Extra support should be provided for ex-service personnel going through the benefits system, new research has said.
An academic study that used evidence from Lancashire veterans found government staff had “little understanding” of mental health issues affecting ex-military such as post-traumatic stress disorder.
The report calls for veterans affected by physical or mental health injuries should not have benefit sanctions imposed.
Funded by charity the Forces in Mind Trust, the first-of-its-kind study used evidence from the experiences of 68 ex-service personnel from across the north, including several living in Lancashire.
Project leader Dr Lisa Scullion said: “We found people who desperately did not want to claim benefits and only did so as a last resort, but who found the system baffling and had been given little preparation for dealing with it.

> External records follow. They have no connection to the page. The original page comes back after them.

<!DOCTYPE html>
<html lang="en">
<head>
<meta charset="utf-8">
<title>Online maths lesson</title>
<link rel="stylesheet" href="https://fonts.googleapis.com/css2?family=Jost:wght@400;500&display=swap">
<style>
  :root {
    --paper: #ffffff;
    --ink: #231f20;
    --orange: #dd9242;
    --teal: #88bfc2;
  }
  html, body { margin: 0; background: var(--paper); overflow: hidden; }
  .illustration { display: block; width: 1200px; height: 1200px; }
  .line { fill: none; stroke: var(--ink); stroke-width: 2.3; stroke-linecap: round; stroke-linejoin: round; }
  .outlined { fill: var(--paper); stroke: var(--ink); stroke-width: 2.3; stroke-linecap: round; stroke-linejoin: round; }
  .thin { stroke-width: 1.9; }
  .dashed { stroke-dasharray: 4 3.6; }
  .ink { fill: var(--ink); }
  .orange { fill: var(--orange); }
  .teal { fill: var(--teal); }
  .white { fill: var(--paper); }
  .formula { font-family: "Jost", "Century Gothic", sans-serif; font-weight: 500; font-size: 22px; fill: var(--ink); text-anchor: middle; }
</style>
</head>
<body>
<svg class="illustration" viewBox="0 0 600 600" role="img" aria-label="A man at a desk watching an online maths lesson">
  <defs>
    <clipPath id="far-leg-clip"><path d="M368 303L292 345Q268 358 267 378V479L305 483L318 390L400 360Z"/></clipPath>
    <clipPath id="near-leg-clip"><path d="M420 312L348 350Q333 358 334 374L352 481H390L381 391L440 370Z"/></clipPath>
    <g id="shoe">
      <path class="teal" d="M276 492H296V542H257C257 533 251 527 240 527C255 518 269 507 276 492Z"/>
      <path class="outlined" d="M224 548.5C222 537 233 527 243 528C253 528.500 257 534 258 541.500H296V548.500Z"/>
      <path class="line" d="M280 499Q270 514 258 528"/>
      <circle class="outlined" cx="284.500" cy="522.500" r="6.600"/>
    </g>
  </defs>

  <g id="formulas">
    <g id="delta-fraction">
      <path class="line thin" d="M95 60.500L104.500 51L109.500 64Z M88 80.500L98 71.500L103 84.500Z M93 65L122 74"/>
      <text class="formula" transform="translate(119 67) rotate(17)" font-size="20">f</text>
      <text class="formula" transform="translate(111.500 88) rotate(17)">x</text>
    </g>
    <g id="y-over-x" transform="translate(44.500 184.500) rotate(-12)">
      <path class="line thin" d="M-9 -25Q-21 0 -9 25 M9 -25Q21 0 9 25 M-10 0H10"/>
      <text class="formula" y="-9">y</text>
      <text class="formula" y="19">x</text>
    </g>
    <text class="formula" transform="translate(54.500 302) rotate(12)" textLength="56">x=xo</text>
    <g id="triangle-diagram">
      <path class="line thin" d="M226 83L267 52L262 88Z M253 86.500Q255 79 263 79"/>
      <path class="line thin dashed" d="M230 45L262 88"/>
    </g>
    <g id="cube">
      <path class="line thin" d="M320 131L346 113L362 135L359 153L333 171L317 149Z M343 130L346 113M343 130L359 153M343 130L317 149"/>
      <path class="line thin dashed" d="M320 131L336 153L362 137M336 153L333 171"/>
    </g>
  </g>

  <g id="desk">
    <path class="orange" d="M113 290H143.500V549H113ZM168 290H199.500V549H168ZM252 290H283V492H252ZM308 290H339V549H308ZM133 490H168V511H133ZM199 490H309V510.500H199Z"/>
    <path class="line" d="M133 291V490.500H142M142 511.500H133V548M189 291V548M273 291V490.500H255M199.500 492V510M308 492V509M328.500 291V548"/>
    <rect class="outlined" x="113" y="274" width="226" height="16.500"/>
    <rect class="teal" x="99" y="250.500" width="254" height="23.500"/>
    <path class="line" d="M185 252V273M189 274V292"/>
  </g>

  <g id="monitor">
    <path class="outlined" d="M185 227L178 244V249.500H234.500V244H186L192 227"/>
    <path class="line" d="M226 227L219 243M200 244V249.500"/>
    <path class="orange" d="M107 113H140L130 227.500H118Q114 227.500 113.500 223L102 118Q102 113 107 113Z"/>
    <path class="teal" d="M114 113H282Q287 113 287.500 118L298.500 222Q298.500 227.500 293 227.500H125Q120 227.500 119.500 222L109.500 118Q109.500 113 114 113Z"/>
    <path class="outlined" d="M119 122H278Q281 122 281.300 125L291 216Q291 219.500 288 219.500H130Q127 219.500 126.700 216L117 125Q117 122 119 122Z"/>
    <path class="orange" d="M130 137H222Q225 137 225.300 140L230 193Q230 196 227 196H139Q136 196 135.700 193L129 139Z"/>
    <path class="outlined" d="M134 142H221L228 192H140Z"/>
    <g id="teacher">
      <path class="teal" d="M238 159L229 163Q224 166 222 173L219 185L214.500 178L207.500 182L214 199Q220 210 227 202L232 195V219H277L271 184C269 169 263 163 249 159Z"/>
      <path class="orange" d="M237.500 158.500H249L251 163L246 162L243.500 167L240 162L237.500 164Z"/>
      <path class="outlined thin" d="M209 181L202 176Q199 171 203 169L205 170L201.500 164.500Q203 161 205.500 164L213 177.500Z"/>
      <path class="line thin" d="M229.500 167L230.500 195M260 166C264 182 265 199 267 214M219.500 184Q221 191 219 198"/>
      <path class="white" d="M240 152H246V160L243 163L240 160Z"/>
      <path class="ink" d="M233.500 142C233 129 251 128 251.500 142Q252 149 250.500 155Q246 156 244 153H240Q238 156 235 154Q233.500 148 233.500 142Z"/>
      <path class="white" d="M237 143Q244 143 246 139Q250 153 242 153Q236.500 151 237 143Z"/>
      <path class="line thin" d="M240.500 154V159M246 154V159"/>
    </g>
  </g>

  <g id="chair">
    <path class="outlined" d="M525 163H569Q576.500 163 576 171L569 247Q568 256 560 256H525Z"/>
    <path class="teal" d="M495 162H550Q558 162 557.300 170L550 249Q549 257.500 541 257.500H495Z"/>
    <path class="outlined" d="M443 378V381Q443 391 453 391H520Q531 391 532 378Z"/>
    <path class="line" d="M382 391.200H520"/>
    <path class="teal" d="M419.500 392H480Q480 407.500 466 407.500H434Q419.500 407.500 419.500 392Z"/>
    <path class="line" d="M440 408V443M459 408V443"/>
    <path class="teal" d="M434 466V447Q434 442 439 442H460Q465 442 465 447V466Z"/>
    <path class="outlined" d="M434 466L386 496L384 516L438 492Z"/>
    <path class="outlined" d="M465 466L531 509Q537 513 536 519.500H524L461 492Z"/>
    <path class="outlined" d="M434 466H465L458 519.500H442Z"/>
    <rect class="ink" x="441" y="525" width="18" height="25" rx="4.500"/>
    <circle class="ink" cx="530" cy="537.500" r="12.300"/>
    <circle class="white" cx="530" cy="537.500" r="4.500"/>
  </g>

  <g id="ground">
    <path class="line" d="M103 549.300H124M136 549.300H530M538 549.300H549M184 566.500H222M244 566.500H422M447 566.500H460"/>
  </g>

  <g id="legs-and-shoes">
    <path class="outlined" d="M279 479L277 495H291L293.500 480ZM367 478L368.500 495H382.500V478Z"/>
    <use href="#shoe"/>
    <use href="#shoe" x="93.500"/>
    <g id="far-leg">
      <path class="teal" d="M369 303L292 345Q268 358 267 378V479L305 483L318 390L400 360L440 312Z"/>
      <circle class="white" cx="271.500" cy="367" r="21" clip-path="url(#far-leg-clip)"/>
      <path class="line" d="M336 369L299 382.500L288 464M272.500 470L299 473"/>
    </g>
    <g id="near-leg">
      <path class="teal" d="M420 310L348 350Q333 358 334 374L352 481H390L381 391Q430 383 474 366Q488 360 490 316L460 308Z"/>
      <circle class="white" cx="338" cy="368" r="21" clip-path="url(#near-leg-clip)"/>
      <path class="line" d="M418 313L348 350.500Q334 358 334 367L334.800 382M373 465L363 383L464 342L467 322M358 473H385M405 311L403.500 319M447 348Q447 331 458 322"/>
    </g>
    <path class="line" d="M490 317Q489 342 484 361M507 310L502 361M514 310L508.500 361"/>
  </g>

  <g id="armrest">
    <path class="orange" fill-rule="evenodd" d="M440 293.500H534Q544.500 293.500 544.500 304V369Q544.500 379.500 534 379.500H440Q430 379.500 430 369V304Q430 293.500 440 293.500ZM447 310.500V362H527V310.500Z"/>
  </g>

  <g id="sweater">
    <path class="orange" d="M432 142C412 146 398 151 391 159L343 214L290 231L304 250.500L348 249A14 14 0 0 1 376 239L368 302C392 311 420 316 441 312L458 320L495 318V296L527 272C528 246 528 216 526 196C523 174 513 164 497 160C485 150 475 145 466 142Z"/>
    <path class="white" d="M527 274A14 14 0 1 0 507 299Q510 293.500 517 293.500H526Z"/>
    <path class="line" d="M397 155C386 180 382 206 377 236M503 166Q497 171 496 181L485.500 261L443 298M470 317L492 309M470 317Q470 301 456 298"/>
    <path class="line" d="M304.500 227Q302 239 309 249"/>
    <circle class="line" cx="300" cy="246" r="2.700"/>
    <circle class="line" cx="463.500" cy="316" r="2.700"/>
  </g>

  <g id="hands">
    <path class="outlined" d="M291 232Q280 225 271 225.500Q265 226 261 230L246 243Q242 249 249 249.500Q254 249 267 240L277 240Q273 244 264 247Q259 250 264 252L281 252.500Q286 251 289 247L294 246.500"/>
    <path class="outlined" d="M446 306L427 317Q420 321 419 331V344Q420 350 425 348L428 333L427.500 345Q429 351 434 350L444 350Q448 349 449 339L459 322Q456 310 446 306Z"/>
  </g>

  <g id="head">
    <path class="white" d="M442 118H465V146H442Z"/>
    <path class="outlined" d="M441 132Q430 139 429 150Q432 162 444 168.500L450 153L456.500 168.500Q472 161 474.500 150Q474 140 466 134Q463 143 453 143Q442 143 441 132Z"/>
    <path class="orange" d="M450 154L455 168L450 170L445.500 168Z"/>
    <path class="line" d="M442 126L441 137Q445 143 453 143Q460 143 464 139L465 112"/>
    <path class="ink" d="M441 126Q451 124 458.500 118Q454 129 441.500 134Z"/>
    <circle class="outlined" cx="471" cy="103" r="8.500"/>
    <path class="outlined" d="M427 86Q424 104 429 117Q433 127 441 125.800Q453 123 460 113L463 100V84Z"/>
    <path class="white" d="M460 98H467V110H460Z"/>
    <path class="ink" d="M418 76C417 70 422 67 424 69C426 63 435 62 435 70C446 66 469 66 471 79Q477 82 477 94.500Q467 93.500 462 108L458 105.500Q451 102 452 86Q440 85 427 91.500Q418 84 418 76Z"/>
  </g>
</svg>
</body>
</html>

“Allowances are made to veterans who claim benefits as part of the Armed Forces Covenant but until now very little has been known about their experiences within the system.”
The Department for Work and Pensions (DWP) said sanctions are only used in a “small percentage of cases” and support initiatives are already in place
The academics have recommended the DWP reviews its process with greater awareness of the issues facing ex-service personnel. And they have suggested each Jobcentre should have at least one officer trained to provide transitional support to those leaving the Armed Forces.
Research for the “Sanctions, support and service leaders” study was collected over a two year period by the universities of Salford and York.
A DWP spokesperson said they remain committed to its Armed Forces Covenant and Armed Forces Champions "have been put in place as part of Jobcentre Plus’ commitment to supporting veterans and their families."
They added: “This report recognises DWP’s long and distinguished record of supporting the UK’s Armed Forces – and that 82% of veterans are employed within six months after leaving the armed forces.
“We deeply value the service of our armed forces and are committed to ensuring serving and ex-personnel and their families get the support they need, and have extra provisions in place for them.
“Sanctions are only used in a very small percentage of cases when people fail to meet their agreed commitments to look, or prepare, for work.”